Knowing that Gonzo has had some shabby looking productions in the past, this one is no different. Awful as the animations are for details like character movement and facial expressions, the artwork in itself is decent. Not the biggest fan the halation effects used in some the scenes, the environmental areas that visited are least pleasing to the eye if a little dull. Character designs are another area that isn’t too bad and at least helps in differentiation between a few with the same face syndrome. Music is another area where the series is also rather average but can say that the tracks are fitting if nothing else. Airing no Netflix, an English and Japanese voice over option is included. Finding nothing of major contextual difference or change, either is a safe bet.
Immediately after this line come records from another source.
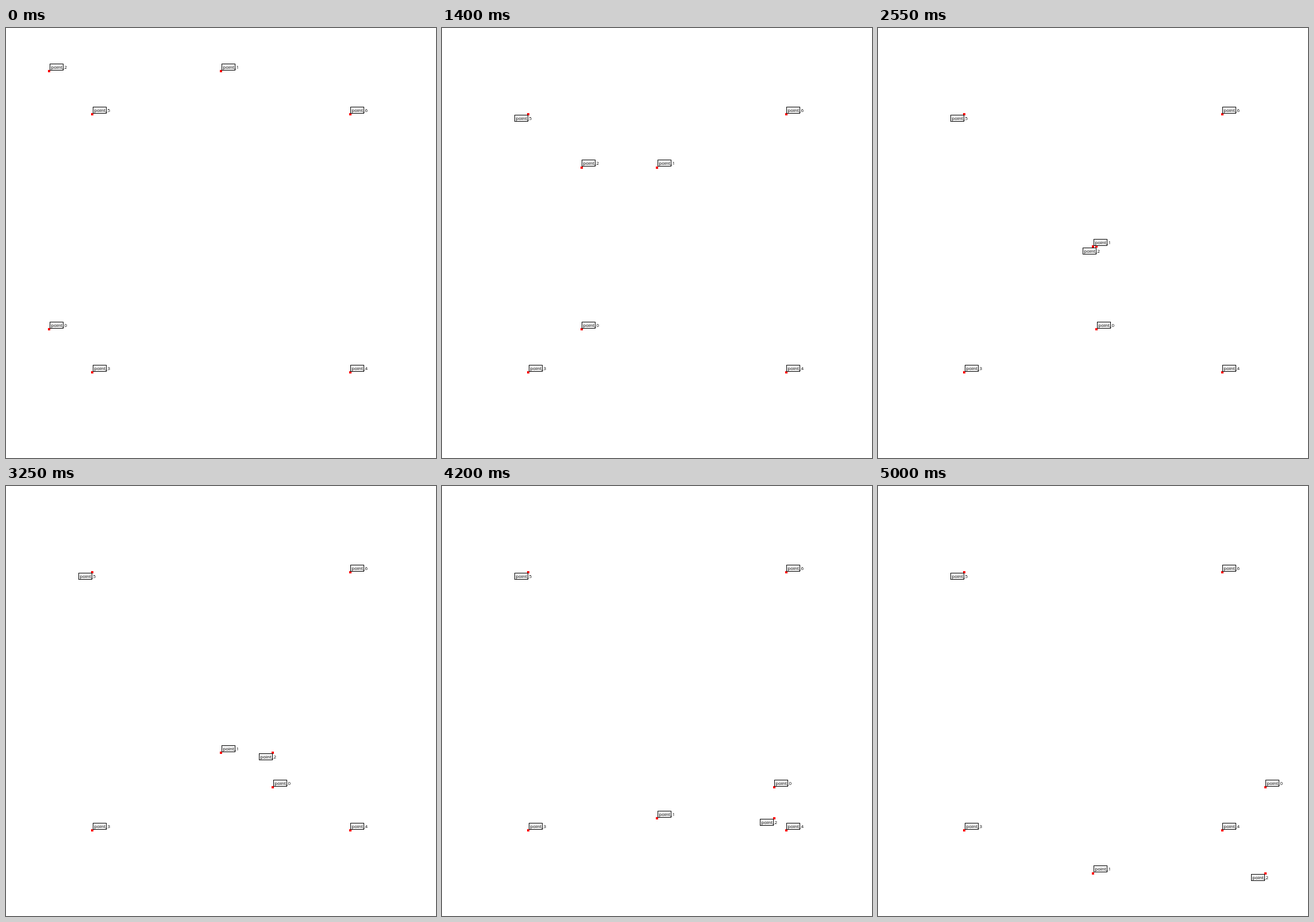
Write an HTML page with a canvas that moves like this. It is 748 by 748 pixels and loops after 5050 ms.

```html
<!DOCTYPE html>
<html>
<head>
<meta charset="utf-8">
<title>Moving points</title>
<style>
  html, body { margin: 0; width: 100%; height: 100%; overflow: hidden; background: #fff; }
  canvas { display: block; }
</style>
</head>
<body>
<canvas id="stage" width="748" height="748"></canvas>
<script>
const ctx = document.getElementById('stage').getContext('2d');
const SIZE = 748, STEP = 50, STEPS = 101;
const BOX_W = 24, BOX_H = 12;

// Points in units of a tenth of the stage; m runs from 1 to 9.
const pointsAt = m => [
  [m, 7], [5, m], [m, m], [2, 8], [8, 8], [2, 2], [8, 2]
].map(p => p.map(v => v * SIZE / 10));

// Top-left corner of a label for each placement.
const place = {
  upperRight: (x, y) => [Math.round(x) + 1, Math.round(y - 12.87)],
  above: (x, y) => [Math.round(x - 15), Math.round(y - 25)],
  lowerLeft: (x, y) => [Math.round(x) - 24, Math.round(y + 1.6)]
};

// Labels step aside when another one comes too close, and stay there.
function placement(i, k) {
  if (i === 5 && k >= 11) return place.lowerLeft;
  if (i === 2 && k >= 48) return place.lowerLeft;
  if (i === 2 && k >= 45) return place.above;
  return place.upperRight;
}

function drawDot([x, y]) {
  ctx.fillStyle = '#f00';
  ctx.fillRect(Math.ceil(x - 2 - 1e-6), Math.ceil(y - 2 - 1e-6), 4, 4);
}

function drawLabel([x, y], i, k) {
  const [left, top] = placement(i, k)(x, y);
  ctx.fillStyle = '#f2f2f2';
  ctx.fillRect(left, top, BOX_W, BOX_H);
  ctx.strokeStyle = '#000';
  ctx.strokeRect(left + 0.5, top + 0.5, BOX_W - 1, BOX_H - 1);
  ctx.fillStyle = '#000';
  ctx.fillText('point_' + i, left + 2.3, top + 9);
}

function draw(now) {
  const k = Math.floor(now / STEP) % STEPS;
  const points = pointsAt(1 + 8 * k / (STEPS - 1));
  ctx.fillStyle = '#fff';
  ctx.fillRect(0, 0, SIZE, SIZE);
  ctx.lineWidth = 1;
  ctx.font = '8px "Open Sans", "Noto Sans", sans-serif';
  points.forEach(drawDot);
  points.forEach((p, i) => drawLabel(p, i, k));
}

const start = performance.now();
function tick() {
  draw(performance.now() - start);
  requestAnimationFrame(tick);
}
tick();
</script>
</body>
</html>
```
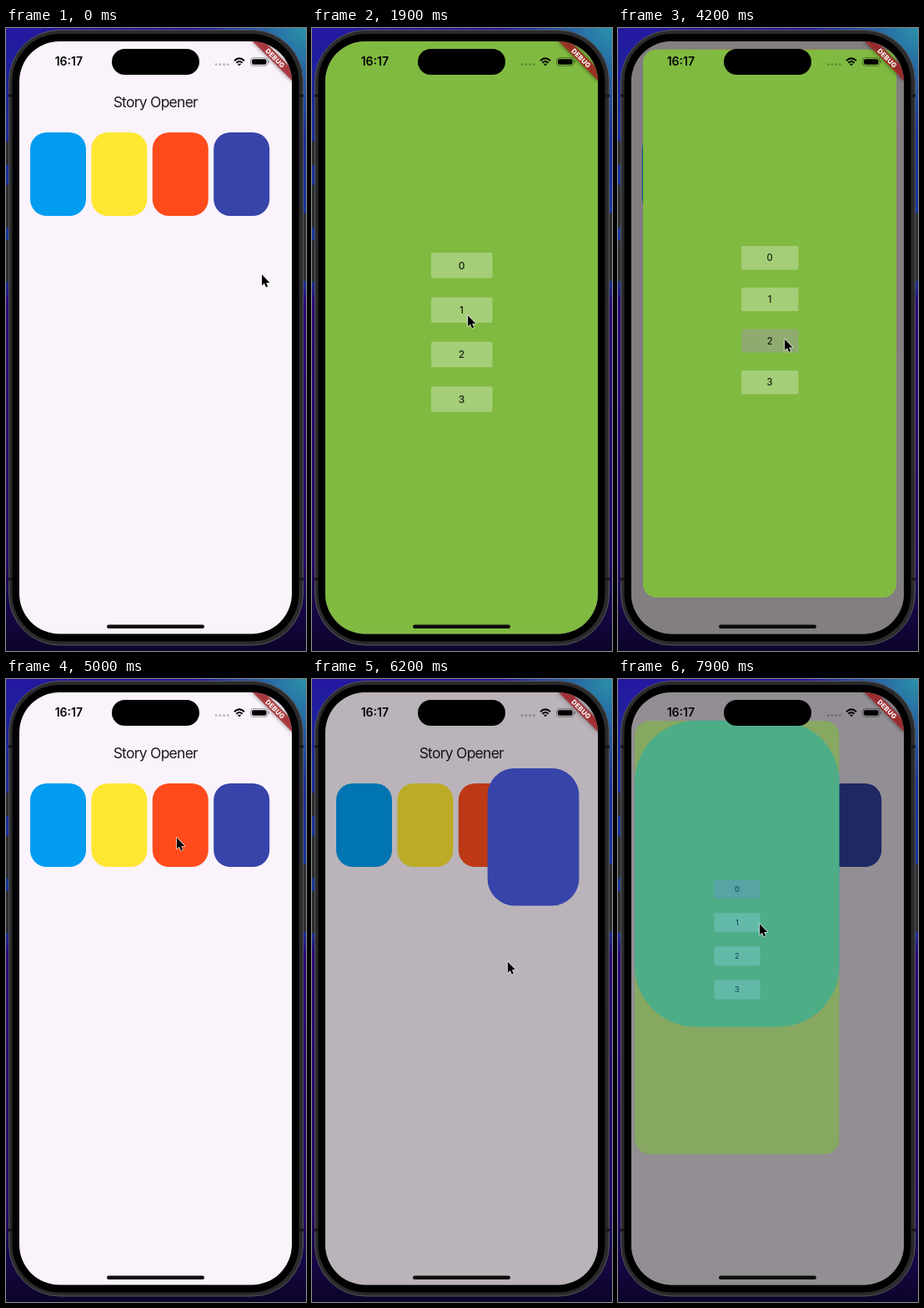
These frames come from a looping animation (360x746 px, 8000 ms). An HTML page:

```html
<!DOCTYPE html>
<html lang="en">
<head>
<meta charset="utf-8">
<title>Story Opener</title>
<style>
  html, body { margin: 0; width: 100%; height: 100%; overflow: hidden; background: #120540; }
  svg { display: block; width: 360px; height: 746px; font-family: Inter, sans-serif; }
  text { text-anchor: middle; }
</style>
</head>
<body>
<svg viewBox="0 0 360 746">
  <defs>
    <linearGradient id="wall" x2="0" y2="1">
      <stop offset="0" stop-color="#2417a0"/>
      <stop offset=".12" stop-color="#1b2a9c"/>
      <stop offset=".4" stop-color="#173c9c"/>
      <stop offset=".44" stop-color="#2a0878"/>
      <stop offset=".85" stop-color="#24086c"/>
      <stop offset="1" stop-color="#0c0428"/>
    </linearGradient>
    <radialGradient id="glow" cx="360" cy="0" r="130" gradientUnits="userSpaceOnUse">
      <stop offset="0" stop-color="#2a93a8"/>
      <stop offset="1" stop-color="#2a93a8" stop-opacity="0"/>
    </radialGradient>
    <clipPath id="screen"><rect x="16" y="16" width="327" height="709.5" rx="48"/></clipPath>
    <clipPath id="frame"><rect id="frameRect"/></clipPath>
  </defs>

  <rect width="360" height="746" fill="url(#wall)"/>
  <rect width="360" height="746" fill="url(#glow)"/>

  <!-- phone body -->
  <path d="M1.5 136V164M1.5 188V239M1.5 254V304M358.5 222V303" stroke="#2b2c30" stroke-width="3"/>
  <rect x="3.5" y="2.5" width="353" height="736.5" rx="61" fill="#2b2b2d" stroke="#55565a"/>
  <path d="M3 81H8M352 81H357M3 660H8M352 660H357" stroke="#171719" stroke-width="3"/>
  <rect x="7.5" y="7" width="344" height="727.5" rx="57"/>

  <g clip-path="url(#screen)">
    <rect x="16" y="16" width="327" height="710" fill="#faf3fb"/>
    <text x="179.3" y="95" font-size="17.5" letter-spacing="-.75" fill="#1d1b20">Story Opener</text>
    <g id="cards"></g>
    <rect id="scrim" x="16" y="16" width="327" height="710"/>
    <g id="story" clip-path="url(#frame)">
      <rect id="cover" width="67" height="100" rx="20"/>
      <g id="page">
        <rect width="327" height="720" fill="#80ba40"/>
        <g id="buttons" font-size="12" font-weight="500" fill="#18210f"></g>
      </g>
    </g>

    <!-- status bar -->
    <text x="75.3" y="45.3" font-size="14" font-weight="600">16:17</text>
    <rect x="127" y="25" width="105" height="31" rx="15.5"/>
    <path d="M252.2 43.7H267" stroke="#000" stroke-opacity=".27" stroke-width="2.8" stroke-linecap="round" stroke-dasharray="0 4.7"/>
    <g fill="none" stroke="#000" stroke-width="2">
      <path d="M274 39.2Q280 33.6 286 39.2M276.4 41.7Q280 38.4 283.6 41.7"/>
      <path d="M278.4 43.2H281.6L280 45Z" stroke-width="1"/>
      <rect x="293.5" y="35.7" width="20.5" height="9.6" rx="3.2" stroke-width="1" stroke-opacity=".4"/>
    </g>
    <rect x="295" y="37.2" width="17.5" height="6.6" rx="2"/>
    <path d="M315.3 39V42.2" stroke="#000" stroke-opacity=".4"/>

    <!-- corner banner -->
    <g transform="translate(343 16) rotate(45)">
      <rect x="-34" y="23.3" width="68" height="10" opacity=".5" style="filter:blur(2.4px)"/>
      <rect x="-34" y="23.3" width="68" height="10" fill="#b02024" fill-opacity=".75"/>
      <text y="31.3" font-size="8" font-weight="800" fill="#fff" letter-spacing=".2">DEBUG</text>
    </g>
    <rect x="121" y="714.5" width="117" height="4.4" rx="2.2" fill="#0c0c0c"/>
  </g>

  <path id="cursor" d="M0 0V13.6L3 10.8L5 15.4L7.2 14.4L5.2 9.9H9.4Z" stroke="#fff" stroke-width="1.2" stroke-linejoin="round" paint-order="stroke"/>
</svg>

<script>
const LOOP = 8000, DURATION = 500, SCRIM = 0.58;
const FULL = [16, 16, 327, 709.5];
const COLORS = ['#029cf0', '#fde733', '#ff4b1c', '#3744a9'];

// [start, card, opening?]
const EVENTS = [
  [950, 0, 1], [2630, 1, 0], [3250, 1, 1], [4117, 2, 0],
  [5020, 2, 1], [5925, 3, 0], [6805, 3, 1], [7761, 0, 0]
];

// pointer stops: [time, x, y]
const STOPS = [
  [0, 307, 295], [850, 62, 190], [1050, 62, 190], [1900, 187, 344], [2620, 187, 344],
  [3080, 153, 194], [3270, 153, 194], [3900, 200, 377], [4140, 200, 377],
  [4800, 205, 190], [5020, 205, 190], [5700, 200, 442], [5920, 200, 442],
  [6550, 283, 195], [6800, 283, 195], [7000, 252, 260], [7550, 170, 293], [LOOP, 170, 293]
];

const $ = id => document.getElementById(id);
const clamp = v => Math.max(0, Math.min(1, v));
const lerp = (a, b, k) => a + (b - a) * k;
const set = (el, attrs) => { for (const k in attrs) el.setAttribute(k, attrs[k]); };
const cardRect = i => [29 + 73.4 * i, 125, 67, 100];

$('cards').innerHTML = COLORS.map((c, i) =>
  `<rect x="${cardRect(i)[0]}" y="125" width="67" height="100" rx="20" fill="${c}"/>`).join('');

$('buttons').innerHTML = COLORS.map((c, i) => {
  const y = 253 + 53.4 * i;
  const box = `x="127" y="${y}" width="73.5" height="30.5" rx="2"`;
  return `<rect ${box} fill="#fff" fill-opacity=".29"/>
    <rect class="press" ${box} fill="#3c1e50"/>
    <text x="163.5" y="${y + 19.6}">${i}</text>`;
}).join('');

const cards = [...$('cards').children];
const presses = [...document.querySelectorAll('.press')];

// cubic-bezier(.4, 0, .2, 1)
function ease(x) {
  let lo = 0, hi = 1;
  for (let i = 0; i < 20; i++) {
    const s = (lo + hi) / 2, r = 1 - s;
    if (1.2 * r * r * s + 0.6 * r * s * s + s ** 3 < x) lo = s; else hi = s;
  }
  return lo * lo * (3 - 2 * lo);
}

// Hermite path that comes to rest wherever the pointer waits
function pointerAt(t) {
  const i = Math.max(0, STOPS.findIndex(s => s[0] > t) - 1);
  const a = STOPS[i], b = STOPS[i + 1], span = b[0] - a[0], k = (t - a[0]) / span;
  const slope = (n, axis) => {
    const p = STOPS[n - 1], c = STOPS[n], q = STOPS[n + 1];
    const waits = !p || !q || [p, q].some(s => s[1] === c[1] && s[2] === c[2]);
    return waits ? 0 : (q[axis] - p[axis]) / (q[0] - p[0]) * span;
  };
  return [1, 2].map(axis => lerp(a[axis], b[axis], k * k * (3 - 2 * k))
    + k * (1 - k) ** 2 * slope(i, axis) - k * k * (1 - k) * slope(i + 1, axis));
}

function drawStory(t) {
  const [start, card, opening] = EVENTS.filter(e => e[0] <= t).pop() || [-DURATION, 0, 0];
  const elapsed = clamp((t - start) / DURATION);
  const value = opening ? elapsed : 1 - elapsed;
  const shrink = opening ? 1 - ease(elapsed) : ease(elapsed);
  const visible = value > 0;

  set($('scrim'), { opacity: SCRIM * (opening ? clamp(value * 5) : value) });
  set($('story'), { visibility: visible ? 'visible' : 'hidden' });
  cards.forEach((c, i) => set(c, { visibility: visible && i === card ? 'hidden' : 'visible' }));

  const target = cardRect(card);
  const [x, y, width, height] = FULL.map((v, i) => lerp(v, target[i], shrink));
  const place = w => `translate(${x} ${y}) scale(${width / w})`;
  set($('frameRect'), { x, y, width, height, rx: 16 + 6 * shrink });
  set($('cover'), { transform: place(67), fill: COLORS[card] });
  set($('page'), { transform: place(327), opacity: clamp((value - (opening ? 0.2 : 0.6)) * 5) });

  const next = EVENTS.find(e => !e[2] && t < e[0] + DURATION);
  presses.forEach((p, i) => set(p, {
    opacity: next && next[1] === i ? 0.2 * clamp((t - next[0] + 60) / 80) : 0
  }));
}

function draw(now) {
  const t = now % LOOP;
  drawStory(t);
  set($('cursor'), { transform: `translate(${pointerAt(t)})` });
  requestAnimationFrame(draw);
}
draw(0);
</script>
</body>
</html>
```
As aforementioned, with season one leaving us at volume 16 of the manga and the episode itself ending on an extended thought, there is still more of the story to get through. Hating that Netflix’s seems like a stranger to the content it owns with no additional information, it might very well be until next season or near the end of the year to see how things progress. Despite having a relatively positive reception so far, I’m still in no desperate state to see how this all pans out. Here is to an interesting ride ahead….hopefully…
Final Verdict: Bold, brutal, and beautiful, Yumi Tamura debut work fully comes to life with this anime adaptation. Plagued with some less than stellar directing choices and supported by others along with solid writing, the first season of 7 Seeds is thrilling but does feel like it is holding a lot back to and should be more than what it is now. Were it can’t thrive on characters or momentum alone, it at least has enough pushing forward to make it serviceable and cover some of the shortcomings in plain view.